We have come a long way from the first wire transfer in 1872. Now, with just a few taps on your phone, it is possible to send money to your family and friends anywhere in the world.
But International money transfers are still more complicated than local transfers, especially when you have to use banks. Typically, if you need to make a bank transfer to another country, you are required to present the SWIFT/BIC code, an IBAN number, or even both. But what do these numbers mean?
What are SWIFT and IBAN numbers?
Most people confuse the SWIFT and IBAN numbers, but they are different. A SWIFT code is an 8-11 character code used to identify a recipient’s country, bank and location.
For example, the SWIFT code for the Central Bank of Nigeria is CBNINGLA where CBNI is the Bank’s code, NG is the country code, and LA is the Location code.
An International Bank Account Number (IBAN) is a 32 alphanumeric code that contains the recipient’s country code, check digit to ensure its security, bank code, sort code, and account number.
The length and format of an IBAN depend on the recipient’s country. You can validate an IBAN here.
The difference between IBAN and SWIFT numbers
IBAN and SWIFT numbers are both used by banks for international money transfers, but they convey different information.
A SWIFT code identifies the name of a recipient’s bank while an IBAN identifies the recipient’s bank account. Also, SWIFT is the default system used by banks and other financial institutions outside the EU.
Most Nigerian Banks use the SWIFT system for international transfers. The best way to get a Nigerian Bank’s IBAN number is by contacting the bank through its help channels or by visiting one of its physical branches.
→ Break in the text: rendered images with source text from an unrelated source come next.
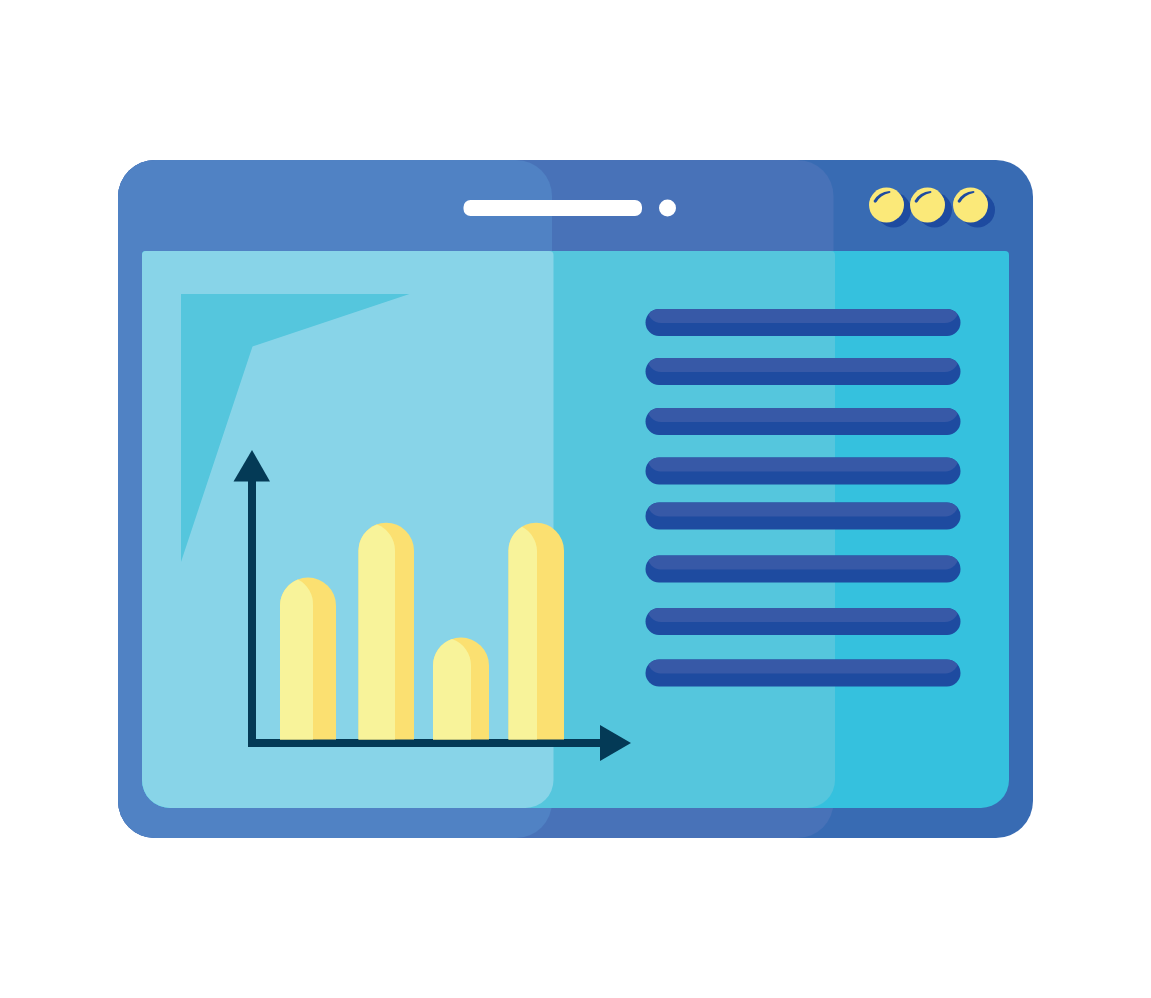
<!DOCTYPE html>
<html lang="en">
<head>
<meta charset="utf-8">
<title>Browser window with bar chart</title>
<style>
:root {
  --paper: #ffffff;
  --frame-dark: #386bb3;
  --frame-mid: #4872b8;
  --frame-light: #5082c4;
  --screen-dark: #35c1de;
  --screen-mid: #55c6dd;
  --screen-light: #88d4e8;
  --line-dark: #1e4ba0;
  --line-light: #3759a7;
  --button: #fbe979;
  --bar-dark: #fbe071;
  --bar-light: #f8f39a;
  --axis: #043a56;
}
html, body { margin: 0; height: 100%; overflow: hidden; background: var(--paper); }
svg { display: block; width: 1151px; height: 998px; }
.frame-dark { fill: var(--frame-dark); }
.frame-mid { fill: var(--frame-mid); }
.frame-light { fill: var(--frame-light); }
.screen-dark { fill: var(--screen-dark); }
.screen-mid { fill: var(--screen-mid); }
.screen-light { fill: var(--screen-light); }
.line-dark { fill: var(--line-dark); }
.line-light { fill: var(--line-light); }
.button { fill: var(--button); }
.bar-dark { fill: var(--bar-dark); }
.bar-light { fill: var(--bar-light); }
.axis { fill: var(--axis); }
.address { fill: var(--paper); }
</style>
</head>
<body>
<svg viewBox="0 0 1151 998" role="img" aria-label="Browser window with a bar chart and lines of text">
  <defs>
    <clipPath id="frame-shape"><rect x="118" y="160" width="915" height="678" rx="37"/></clipPath>
    <clipPath id="screen-shape"><path d="M146 251H1005Q1009 251 1009 255V780A28 28 0 0 1 981 808H170A28 28 0 0 1 142 780V255Q142 251 146 251Z"/></clipPath>
    <clipPath id="line-shape"><rect width="315" height="27" rx="13.5"/></clipPath>
    <g id="text-line">
      <rect class="line-dark" width="315" height="27" rx="13.5"/>
      <rect class="line-light" x="2" y="-13" width="311" height="27" rx="13.5" clip-path="url(#line-shape)"/>
    </g>
    <g id="window-button">
      <circle class="line-dark" cx="7" cy="5" r="17.5"/>
      <circle class="button" r="17.5"/>
      <path class="line-dark" d="M-13 -4Q-8 -13 3 -14Q5 -13 3 -12Q-6 -10 -10 -3Q-12 -1 -13 -4Z"/>
    </g>
  </defs>

  <g id="window-frame" clip-path="url(#frame-shape)">
    <rect class="frame-dark" x="118" y="160" width="915" height="678"/>
    <rect class="frame-mid" x="80" y="160" width="753.5" height="678" rx="36"/>
    <rect class="frame-light" x="80" y="160" width="472" height="678" rx="36"/>
  </g>

  <g id="screen" clip-path="url(#screen-shape)">
    <rect class="screen-dark" x="142" y="251" width="867" height="557"/>
    <path class="screen-mid" d="M142 251H831Q835 251 835 255V780A28 28 0 0 1 807 808H142Z"/>
    <path class="screen-light" d="M142 251H549Q553.5 251 553.5 255V780A28 28 0 0 1 525.5 808H142Z"/>
    <polygon class="screen-mid" points="181,294 409.5,294 252.5,346.5 181,562"/>
  </g>

  <g id="address-bar" class="address">
    <rect x="463.5" y="200" width="178.5" height="16" rx="7"/>
    <circle cx="667.5" cy="208" r="8.5"/>
  </g>

  <g id="window-buttons">
    <use href="#window-button" x="886.5" y="205"/>
    <use href="#window-button" x="927.5" y="205"/>
    <use href="#window-button" x="970.5" y="205"/>
  </g>

  <g id="text-lines">
    <use href="#text-line" x="645.5" y="309"/>
    <use href="#text-line" x="645.5" y="358"/>
    <use href="#text-line" x="645.5" y="408"/>
    <use href="#text-line" x="645.5" y="457.5"/>
    <use href="#text-line" x="645.5" y="502.5"/>
    <use href="#text-line" x="645.5" y="555.5"/>
    <use href="#text-line" x="645.5" y="608"/>
    <use href="#text-line" x="645.5" y="659.5"/>
  </g>

  <g id="chart">
    <g id="axes" class="axis">
      <path d="M248 480H256V739H602V747H248Z"/>
      <polygon points="252,450 270,481.5 233.5,481.5"/>
      <polygon points="600,725 631,743 600,761"/>
    </g>
    <g id="bars">
      <path class="bar-dark" d="M280 739.5V605.5A28 28 0 0 1 336 605.5V739.5Z"/>
      <path class="bar-light" d="M280 739.5V605.5A28 28 0 0 1 298 579.4A28 28 0 0 1 313 605.5V739.5Z"/>
      <path class="bar-dark" d="M358.5 739.5V550.5A27.7 27.7 0 0 1 414 550.5V739.5Z"/>
      <path class="bar-light" d="M358.5 739.5V550.5A27.7 27.7 0 0 1 377 524.4A28 28 0 0 1 395 550.5V739.5Z"/>
      <path class="bar-dark" d="M433 739.5V665.5A28 28 0 0 1 489 665.5V739.5Z"/>
      <path class="bar-light" d="M433 739.5V665.5A28 28 0 0 1 452 639.1A28 28 0 0 1 471 665.5V739.5Z"/>
      <path class="bar-dark" d="M508.5 739.5V550.5A27.7 27.7 0 0 1 564 550.5V739.5Z"/>
      <path class="bar-light" d="M508.5 739.5V550.5A27.7 27.7 0 0 1 522 526.8A28 28 0 0 1 537 550.5V739.5Z"/>
    </g>
  </g>
</svg>
</body>
</html>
SWIFT codes for Nigerian banks
Here is a list of the SWIFT codes for 38 Commercial, Merchant, Payment Service, and non-interest banks in Nigeria.